# Least Common Multiple and Greatest Common Divisor

Prove that if $\mathop{\mathrm{lcm}}( a, b) + \gcd(a, b) = a+b$, $a$ divides $b$ or $b$ divides $a$.

This problem seemed simple at first, however I cannot figure out a way to prove this. If I assume both parts of the statement, I can show it is true, but that is not a valid proof method.

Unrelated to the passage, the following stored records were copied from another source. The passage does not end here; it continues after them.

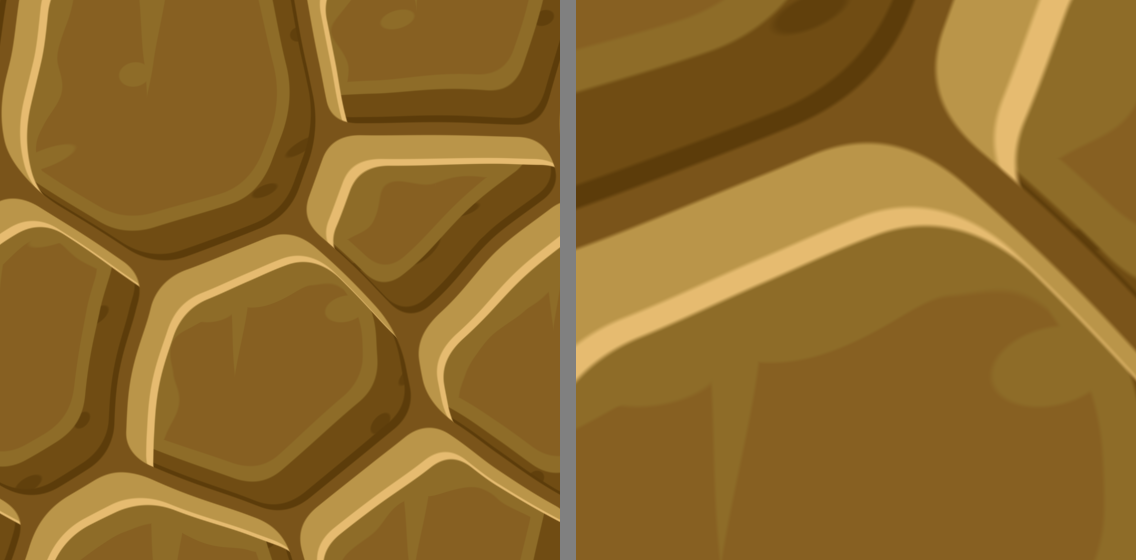
Left, the full canvas; right, a detail of the centre.
This texture is drawn by a three.js fragment shader. Its source:

```glsl
varying vec2 vUv;

vec2 hash2(vec2 p) {
  p = vec2(dot(p, vec2(127.1, 311.7)), dot(p, vec2(269.5, 183.3)));
  return fract(sin(p) * 43758.545);
}

float cornerGradient(vec2 cell, vec2 offset) {
  return dot(hash2(cell) * 2.0 - 1.0, offset);
}

float gradientNoise(vec2 p) {
  vec2 i = floor(p), f = fract(p);
  vec2 u = f * f * (3.0 - 2.0 * f), e = vec2(1.0, 0.0);
  return mix(
    mix(cornerGradient(i, f), cornerGradient(i + e.xy, f - e.xy), u.x),
    mix(cornerGradient(i + e.yx, f - e.yx), cornerGradient(i + e.xx, f - e.xx), u.x), u.y);
}

float smoothMin(float a, float b, float k) {
  float h = max(k - abs(a - b), 0.0) / k;
  return min(a, b) - h * h * k * 0.25;
}

float cover(float d) {
  return smoothstep(-0.0018, 0.0018, d);
}

// Stone layout: centre in xy, growth weight in z
vec3 stoneSeed(int i) {
  if (i == 0) return vec3(0.31, 0.85, 0.05);
  if (i == 1) return vec3(0.755, 0.97, 0.025);
  if (i == 2) return vec3(0.77, 0.65, 0.0);
  if (i == 3) return vec3(0.0, 0.39, 0.018);
  return vec3(0.475, 0.31, 0.02);
}

float power(vec2 p, vec3 seed) {
  vec2 d = p - seed.xy;
  return dot(d, d) - seed.z;
}

vec3 owningStone(vec2 p) {
  vec3 owner = vec3(0.0);
  float best = 10.0;
  for (int i = 0; i < 5; i++)
    for (int y = -1; y <= 1; y++)
      for (int x = -1; x <= 1; x++) {
        vec3 seed = stoneSeed(i) + vec3(float(x), float(y), 0.0);
        float d = power(p, seed);
        if (d < best) { best = d; owner = seed; }
      }
  return owner;
}

// Rounded distance to the border of one weighted Voronoi cell, positive inside
float stoneDistance(vec2 p, vec3 owner) {
  float own = power(p, owner), dist = 1.0;
  for (int i = 0; i < 5; i++)
    for (int y = -1; y <= 1; y++)
      for (int x = -1; x <= 1; x++) {
        vec3 seed = stoneSeed(i) + vec3(float(x), float(y), 0.0);
        float gap = distance(seed.xy, owner.xy);
        if (gap > 0.001)
          dist = smoothMin(dist, (power(p, seed) - own) / (2.0 * gap), 0.045);
      }
  return dist - 0.011;
}

// Scattered tilted ellipses, positive inside
float pits(vec2 p, float scale, float share, float tilt) {
  vec2 cell = floor(p * scale);
  float dist = -1.0;
  for (int y = -1; y <= 1; y++)
    for (int x = -1; x <= 1; x++) {
      vec2 id = cell + vec2(float(x), float(y));
      vec2 rnd = hash2(id + scale), shape = hash2(id + 41.0);
      if (rnd.x > share) continue;
      vec2 q = p * scale - id - 0.2 - 0.6 * hash2(id + 7.0);
      float a = tilt + (rnd.y - 0.5) * 0.5;
      q = vec2(cos(a) * q.x + sin(a) * q.y, cos(a) * q.y - sin(a) * q.x);
      vec2 radius = mix(vec2(0.14, 0.08), vec2(0.35, 0.14), shape);
      dist = max(dist, (1.0 - length(q / radius)) * radius.y);
    }
  return dist / scale;
}

void main() {
  vec2 p = vUv + 0.03 * vec2(gradientNoise(vUv * 4.5), gradientNoise(vUv * 4.5 + 17.0));
  vec3 stone = owningStone(p);

  vec3 mortar = vec3(0.48, 0.33, 0.10), shadow = vec3(0.36, 0.235, 0.04);
  vec3 side = vec3(0.44, 0.30, 0.075), rim = vec3(0.555, 0.425, 0.157);
  vec3 face = vec3(0.53, 0.375, 0.133);
  vec3 tan_ = vec3(0.73, 0.585, 0.285), cream = vec3(0.90, 0.735, 0.44);

  // Shifted copies of the outline leave tapered bevels on opposite sides
  float outline = stoneDistance(p, stone);
  float sideEdge = stoneDistance(p + vec2(0.009, -0.011), stone);
  float topEdge = stoneDistance(p + vec2(0.052, -0.052), stone);
  float bevelEdge = stoneDistance(p - vec2(0.03, -0.04), stone);
  float glintEdge = stoneDistance(p - vec2(0.041, -0.051), stone);
  float innerEdge = stoneDistance(p - vec2(0.062, -0.085), stone);

  // Worn face with a wedge-shaped crack running down from its top
  vec2 crack = p - stone.xy - vec2(-0.02, 0.01) - 0.06 * (hash2(stone.xy) - 0.5);
  float wedge = abs(crack.x) - 0.14 * crack.y;
  float worn = innerEdge + 0.05 * gradientNoise(vUv * 9.0);
  float inner = min(min(topEdge - 0.024, worn), wedge);

  // Dark lower side, then the flat top
  vec3 flank = mix(shadow, side, cover(sideEdge));
  flank = mix(flank, shadow, 0.75 * cover(pits(vUv, 10.0, 0.6, 0.6)));
  vec3 top = mix(rim, face, cover(inner));
  top = mix(top, rim, cover(pits(vUv, 6.0, 0.55, 0.35)));
  vec3 color = mix(flank, top, cover(topEdge));

  // Lit upper bevel with its bright inner line
  color = mix(cream, color, cover(glintEdge));
  color = mix(tan_, color, cover(bevelEdge));
  gl_FragColor = vec4(mix(mortar, color, cover(outline)), 1.0);
}
```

• ... or $b$ divides $a$. – ccorn Jul 27 '15 at 3:00
• Yes, sorry, I have updated it – Young Padawan Jul 27 '15 at 3:01
• Please use LaTeX notation like this: $\gcd(a,b)\operatorname{lcm}(a,b)=ab$ which typesets as $\gcd(a,b)\operatorname{lcm}(a,b)=ab$. Oh, and this example could be understood as a hint. – ccorn Jul 27 '15 at 3:08
• @ccorn It hasn't seemed to help me – Young Padawan Jul 27 '15 at 3:10
• ccorn's hint is: show that $\gcd(a,b)$ and $\text{lcm}(a,b)$ are roots of $x^2-(a+b)x+ab$. – Batominovski Jul 27 '15 at 3:27

Let $d = \gcd(a, b)$, and let $a = dA$ and $b = dB$.
Then, since $\operatorname{lcm}(a, b) =\frac{ab}{\gcd(a, b)} =\frac{ABd^2}{d} =ABd$, $d+ABd =Ad+Bd$, so $1+AB =A+B$ or $0 =AB-A-B+1 =(A-1)(B-1)$.
Therefore either $A=1$ or $B=1$. If $A=1$, then $a = dA = d$ divides $b = dB$. Similarly, if $B = 1$, $b$ divides $a$.
• Ah, Mr. (or, more likely, Dr. Prof.) Hardy. You are definitely a smooth operator(name). Me, I'm too lazy - I will use $a, b, c$ for $\alpha, \beta, \gamma$ and, in general, anything to minimize keystrokes. – marty cohen Jul 27 '15 at 5:21